In an opinion piece published by Time Magazine, Latif insisted that the halal slaughter procedure is humane, and the explicit regulations under Islamic law ensure that animals suffer minimally. He argued that the claim that stunning is more humane than slitting the throat of the animal was questionable, saying that many Muslims find the “process of stunning… to be religiously problematic.”
Regulations to ensure humane slaughter under Islamic law, according to Latif, prohibit the use of a dull blade. Latif explained that the halal procedure requires use of a sharp blade that cuts quickly through the major veins in the throat so that blood can be drained from the animal before eating.
“The Danish government is failing in multiple ways with this ban. It makes no sense to engage in legislation that seems to infringe upon the rights of minority communities. The ban… fails to address the real problems in the meat industry — how animals are treated.
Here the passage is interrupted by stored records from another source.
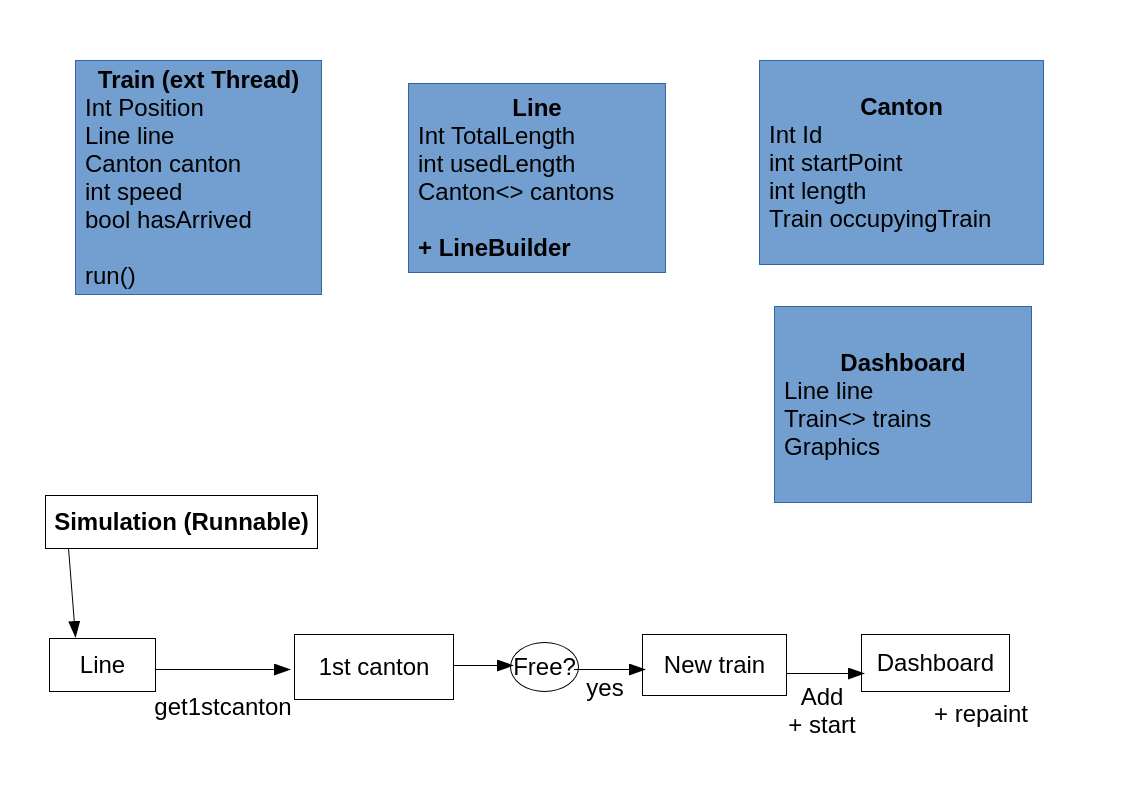
<!DOCTYPE html>
<html lang="en">
<head>
<meta charset="utf-8">
<title>Train simulation: classes and flow</title>
<style>
  :root {
    --paper: #ffffff;
    --ink: #000000;
    --class-fill: #729fcf;
    --class-edge: #3465a4;
  }
  * { box-sizing: border-box; margin: 0; padding: 0; }
  html, body { width: 1123px; height: 794px; overflow: hidden; background: var(--paper); }
  .diagram {
    position: relative;
    width: 1123px;
    height: 794px;
    overflow: hidden;
    color: var(--ink);
    font: 24px/28px "Liberation Sans", Arial, sans-serif;
    white-space: nowrap;
  }
  .class-box, .step, .label { position: absolute; }

  .class-box {
    display: flex;
    flex-direction: column;
    justify-content: center;
    padding: 0 9px;
    background: var(--class-fill);
    border: 1px solid var(--class-edge);
  }
  .class-box h2 { font-size: 24px; line-height: 28px; text-align: center; }
  .class-box ul { list-style: none; }
  .class-box .extra { margin-top: 28px; }
  .train { left: 75px; top: 60px; width: 247px; height: 235px; }
  .line { left: 408px; top: 83px; width: 258px; height: 190px; }
  .canton { left: 759px; top: 60px; width: 285px; height: 205px; }
  .dashboard { left: 774px; top: 306px; width: 258px; height: 197px; }

  .step {
    display: flex;
    align-items: center;
    justify-content: center;
    border: 1px solid var(--ink);
    background: var(--paper);
  }
  .simulation { left: 45px; top: 495px; width: 273px; height: 54px; font-weight: bold; }
  .get-line { left: 49px; top: 638px; width: 107px; height: 54px; }
  .first-canton { left: 294px; top: 634px; width: 160px; height: 66px; }
  .free { left: 510px; top: 642px; width: 69px; height: 50px; border-radius: 50%; }
  .new-train { left: 642px; top: 634px; width: 145px; height: 62px; }
  .show { left: 861px; top: 634px; width: 149px; height: 58px; }

  .label { text-align: center; transform: translateX(-50%); }
  .get-label { left: 223px; top: 693px; }
  .yes-label { left: 605px; top: 674px; }
  .add-label { left: 822px; top: 683px; }
  .repaint-label { left: 981px; top: 700px; }

  .arrows { position: absolute; left: 0; top: 0; }
  .arrows line { stroke: var(--ink); stroke-width: 1; }
</style>
</head>
<body>
<main class="diagram">
  <section class="class-box train">
    <h2>Train (ext Thread)</h2>
    <ul>
      <li>Int Position</li>
      <li>Line line</li>
      <li>Canton canton</li>
      <li>int speed</li>
      <li>bool hasArrived</li>
    </ul>
    <p class="extra">run()</p>
  </section>

  <section class="class-box line">
    <h2>Line</h2>
    <ul>
      <li>Int TotalLength</li>
      <li>int usedLength</li>
      <li>Canton&lt;&gt; cantons</li>
    </ul>
    <p class="extra"><b>+ LineBuilder</b></p>
  </section>

  <section class="class-box canton">
    <h2>Canton</h2>
    <ul>
      <li>Int Id</li>
      <li>int startPoint</li>
      <li>int length</li>
      <li>Train occupyingTrain</li>
    </ul>
  </section>

  <section class="class-box dashboard">
    <h2>Dashboard</h2>
    <ul>
      <li>Line line</li>
      <li>Train&lt;&gt; trains</li>
      <li>Graphics</li>
    </ul>
  </section>

  <div class="step simulation">Simulation (Runnable)</div>
  <div class="step get-line">Line</div>
  <div class="step first-canton">1st canton</div>
  <div class="step free">Free?</div>
  <div class="step new-train">New train</div>
  <div class="step show">Dashboard</div>

  <p class="label get-label">get1stcanton</p>
  <p class="label yes-label">yes</p>
  <p class="label add-label">Add<br>+ start</p>
  <p class="label repaint-label">+ repaint</p>

  <svg class="arrows" width="1123" height="794" viewBox="0 0 1123 794" aria-hidden="true">
    <defs>
      <marker id="arrowhead" markerUnits="userSpaceOnUse" markerWidth="17" markerHeight="12" refX="16" refY="6" orient="auto">
        <polygon points="0,0 17,6 0,12"/>
      </marker>
    </defs>
    <g marker-end="url(#arrowhead)">
      <line x1="68.5" y1="548" x2="75.5" y2="637" marker-end="url(#arrowhead)"/>
      <line x1="155" y1="669.5" x2="290" y2="669.5" marker-end="url(#arrowhead)"/>
      <line x1="454" y1="665.5" x2="513" y2="665.5" marker-end="url(#arrowhead)"/>
      <line x1="574" y1="669.5" x2="645" y2="669.5" marker-end="url(#arrowhead)"/>
      <line x1="786" y1="673.5" x2="864" y2="673.5" marker-end="url(#arrowhead)"/>
    </g>
  </svg>
</main>
</body>
</html>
By focusing only on the slaughtering method…”
In 2014, Denmark extended to the religious Jewish and Muslim communities the European law banning religious halal and kosher slaughter procedures unless animals are stunned before slaughtering.
Prior to 2014, religious groups could apply for an exemption from stunning before slaughter on religious grounds.
Slaughter of animals under the Jewish kosher and Muslim halal systems requires that animals for consumption be killed with a single cut across the throat while the animal is still alive and conscious and then bled before the meat is consumed.
Jews and Muslims consider any procedure in which the animal is stunned or rendered unconscious before slaughtering a violation of religious regulations. Members of both religious communities are prohibited from eating meat killed in any manner besides the manner prescribed by their religious laws.
The regulation banning religious halal and kosher slaughter of animals was signed into law in 2014 following years of intense campaigning by animal rights groups. A public debate was sparked by reports that citizens were being served halal meat without their knowledge.
The ban sparked a strong reaction from the Jewish and Muslim communities, especially after the Danish Minister for Agriculture and Food, Dan Jørgensen, reportedly said, “Animal rights come before religion.”
A spokesperson for the non-profit group, Danish Halal, described the ban as “a clear interference in religious freedom limiting the rights of Muslims and Jews to practice their religion in Denmark.” The group also launched a petition against the ban.
Chief Rabbi David Lau also criticized the move, saying it was a “serious and severe blow to the Jewish faith and to Jews of Denmark.”
The Israeli Deputy Minister for Religious Services, Rabbi Eli Ben Dahan, reacted in outrage, saying, “European anti-Semitism is showing its true colors across Europe and is even intensifying in the government institutions.”
The charge of anti-Semitism sparked a strong reaction from the Danish authorities. According to the Times of Israel, Denmark’s ambassador to Israel said the accusation was “very insulting.”
“If this quote by the deputy religious affairs minister is directed at Denmark — and from what I read it appears to be — I not only reject it but also hold it to be very insulting to a country whose citizens during World War II stood up for their Jewish countrymen and helped Jews in Nazi-occupied Denmark escape to Sweden, the result of which was that 99 per cent of Jews in Denmark survived World War II.”
[Image Via Wikimedia Creative Commons]